Set the records down again in full, with every word kept.

──────────────────────────────

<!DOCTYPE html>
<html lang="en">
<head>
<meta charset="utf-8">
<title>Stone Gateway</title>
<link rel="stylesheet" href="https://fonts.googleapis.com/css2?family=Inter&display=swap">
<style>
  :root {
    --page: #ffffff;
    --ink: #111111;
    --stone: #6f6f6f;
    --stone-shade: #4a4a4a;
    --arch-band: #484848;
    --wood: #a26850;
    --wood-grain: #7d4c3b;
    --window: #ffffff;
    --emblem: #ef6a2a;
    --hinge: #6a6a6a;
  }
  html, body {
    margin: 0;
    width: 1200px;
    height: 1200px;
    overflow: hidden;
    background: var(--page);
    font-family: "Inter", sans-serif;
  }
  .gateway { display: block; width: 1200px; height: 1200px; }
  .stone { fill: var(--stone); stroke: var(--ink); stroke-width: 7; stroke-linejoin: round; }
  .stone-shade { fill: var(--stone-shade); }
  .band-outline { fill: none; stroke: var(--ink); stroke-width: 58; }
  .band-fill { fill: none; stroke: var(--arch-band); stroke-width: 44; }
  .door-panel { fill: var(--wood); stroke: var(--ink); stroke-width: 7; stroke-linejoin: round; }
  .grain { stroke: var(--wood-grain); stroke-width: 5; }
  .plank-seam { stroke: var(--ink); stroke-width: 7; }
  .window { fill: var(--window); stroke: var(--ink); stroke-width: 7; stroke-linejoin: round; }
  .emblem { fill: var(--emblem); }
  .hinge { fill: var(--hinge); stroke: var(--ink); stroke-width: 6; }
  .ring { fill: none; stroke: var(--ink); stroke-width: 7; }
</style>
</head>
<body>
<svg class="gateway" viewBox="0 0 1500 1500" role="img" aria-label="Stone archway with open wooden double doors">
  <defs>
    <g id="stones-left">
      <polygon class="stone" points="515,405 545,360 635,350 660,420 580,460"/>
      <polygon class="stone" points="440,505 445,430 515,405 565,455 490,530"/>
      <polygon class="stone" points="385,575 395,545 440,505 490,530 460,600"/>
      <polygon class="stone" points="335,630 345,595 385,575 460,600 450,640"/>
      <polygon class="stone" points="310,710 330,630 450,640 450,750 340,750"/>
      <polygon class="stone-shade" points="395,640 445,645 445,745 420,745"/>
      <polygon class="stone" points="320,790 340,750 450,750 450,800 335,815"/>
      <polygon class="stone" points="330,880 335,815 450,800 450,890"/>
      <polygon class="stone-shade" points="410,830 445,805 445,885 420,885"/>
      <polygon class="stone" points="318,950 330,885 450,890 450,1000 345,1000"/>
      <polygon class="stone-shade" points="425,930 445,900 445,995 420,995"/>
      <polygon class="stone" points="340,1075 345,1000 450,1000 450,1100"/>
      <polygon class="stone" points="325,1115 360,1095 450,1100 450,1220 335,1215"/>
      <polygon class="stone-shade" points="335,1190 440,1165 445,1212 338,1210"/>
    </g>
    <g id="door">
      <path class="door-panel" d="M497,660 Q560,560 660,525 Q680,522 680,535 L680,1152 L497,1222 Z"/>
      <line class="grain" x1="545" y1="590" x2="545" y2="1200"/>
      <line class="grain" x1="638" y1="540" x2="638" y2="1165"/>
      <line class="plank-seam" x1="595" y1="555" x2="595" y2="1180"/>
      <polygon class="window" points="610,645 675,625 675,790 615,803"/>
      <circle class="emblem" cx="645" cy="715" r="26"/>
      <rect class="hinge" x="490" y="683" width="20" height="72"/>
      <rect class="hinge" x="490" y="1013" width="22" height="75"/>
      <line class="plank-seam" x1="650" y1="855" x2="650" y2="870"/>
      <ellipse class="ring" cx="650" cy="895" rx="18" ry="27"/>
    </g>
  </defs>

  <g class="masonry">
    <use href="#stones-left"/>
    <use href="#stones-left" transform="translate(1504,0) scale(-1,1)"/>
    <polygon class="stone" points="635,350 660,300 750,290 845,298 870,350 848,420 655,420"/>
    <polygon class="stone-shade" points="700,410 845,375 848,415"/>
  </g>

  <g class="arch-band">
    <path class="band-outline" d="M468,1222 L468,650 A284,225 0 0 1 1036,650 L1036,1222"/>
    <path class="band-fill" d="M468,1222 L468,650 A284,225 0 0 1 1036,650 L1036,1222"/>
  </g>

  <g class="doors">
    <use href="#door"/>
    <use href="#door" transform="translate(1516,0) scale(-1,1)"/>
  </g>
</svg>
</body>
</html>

──────────────────────────────

* [Result of the exercise]:
<!DOCTYPE html>
<html lang="en">
<head>
<meta charset="utf-8">
<title>Stone Gateway</title>
<link rel="stylesheet" href="https://fonts.googleapis.com/css2?family=Inter&display=swap">
<style>
  :root {
    --page: #ffffff;
    --ink: #111111;
    --stone: #6f6f6f;
    --stone-shade: #4a4a4a;
    --arch-band: #484848;
    --wood: #a26850;
    --wood-grain: #7d4c3b;
    --window: #ffffff;
    --emblem: #ef6a2a;
    --hinge: #6a6a6a;
  }
  html, body {
    margin: 0;
    width: 1200px;
    height: 1200px;
    overflow: hidden;
    background: var(--page);
    font-family: "Inter", sans-serif;
  }
  .gateway { display: block; width: 1200px; height: 1200px; }
  .stone { fill: var(--stone); stroke: var(--ink); stroke-width: 7; stroke-linejoin: round; }
  .stone-shade { fill: var(--stone-shade); }
  .band-outline { fill: none; stroke: var(--ink); stroke-width: 58; }
  .band-fill { fill: none; stroke: var(--arch-band); stroke-width: 44; }
  .door-panel { fill: var(--wood); stroke: var(--ink); stroke-width: 7; stroke-linejoin: round; }
  .grain { stroke: var(--wood-grain); stroke-width: 5; }
  .plank-seam { stroke: var(--ink); stroke-width: 7; }
  .window { fill: var(--window); stroke: var(--ink); stroke-width: 7; stroke-linejoin: round; }
  .emblem { fill: var(--emblem); }
  .hinge { fill: var(--hinge); stroke: var(--ink); stroke-width: 6; }
  .ring { fill: none; stroke: var(--ink); stroke-width: 7; }
</style>
</head>
<body>
<svg class="gateway" viewBox="0 0 1500 1500" role="img" aria-label="Stone archway with open wooden double doors">
  <defs>
    <g id="stones-left">
      <polygon class="stone" points="515,405 545,360 635,350 660,420 580,460"/>
      <polygon class="stone" points="440,505 445,430 515,405 565,455 490,530"/>
      <polygon class="stone" points="385,575 395,545 440,505 490,530 460,600"/>
      <polygon class="stone" points="335,630 345,595 385,575 460,600 450,640"/>
      <polygon class="stone" points="310,710 330,630 450,640 450,750 340,750"/>
      <polygon class="stone-shade" points="395,640 445,645 445,745 420,745"/>
      <polygon class="stone" points="320,790 340,750 450,750 450,800 335,815"/>
      <polygon class="stone" points="330,880 335,815 450,800 450,890"/>
      <polygon class="stone-shade" points="410,830 445,805 445,885 420,885"/>
      <polygon class="stone" points="318,950 330,885 450,890 450,1000 345,1000"/>
      <polygon class="stone-shade" points="425,930 445,900 445,995 420,995"/>
      <polygon class="stone" points="340,1075 345,1000 450,1000 450,1100"/>
      <polygon class="stone" points="325,1115 360,1095 450,1100 450,1220 335,1215"/>
      <polygon class="stone-shade" points="335,1190 440,1165 445,1212 338,1210"/>
    </g>
    <g id="door">
      <path class="door-panel" d="M497,660 Q560,560 660,525 Q680,522 680,535 L680,1152 L497,1222 Z"/>
      <line class="grain" x1="545" y1="590" x2="545" y2="1200"/>
      <line class="grain" x1="638" y1="540" x2="638" y2="1165"/>
      <line class="plank-seam" x1="595" y1="555" x2="595" y2="1180"/>
      <polygon class="window" points="610,645 675,625 675,790 615,803"/>
      <circle class="emblem" cx="645" cy="715" r="26"/>
      <rect class="hinge" x="490" y="683" width="20" height="72"/>
      <rect class="hinge" x="490" y="1013" width="22" height="75"/>
      <line class="plank-seam" x1="650" y1="855" x2="650" y2="870"/>
      <ellipse class="ring" cx="650" cy="895" rx="18" ry="27"/>
    </g>
  </defs>

  <g class="masonry">
    <use href="#stones-left"/>
    <use href="#stones-left" transform="translate(1504,0) scale(-1,1)"/>
    <polygon class="stone" points="635,350 660,300 750,290 845,298 870,350 848,420 655,420"/>
    <polygon class="stone-shade" points="700,410 845,375 848,415"/>
  </g>

  <g class="arch-band">
    <path class="band-outline" d="M468,1222 L468,650 A284,225 0 0 1 1036,650 L1036,1222"/>
    <path class="band-fill" d="M468,1222 L468,650 A284,225 0 0 1 1036,650 L1036,1222"/>
  </g>

  <g class="doors">
    <use href="#door"/>
    <use href="#door" transform="translate(1516,0) scale(-1,1)"/>
  </g>
</svg>
</body>
</html>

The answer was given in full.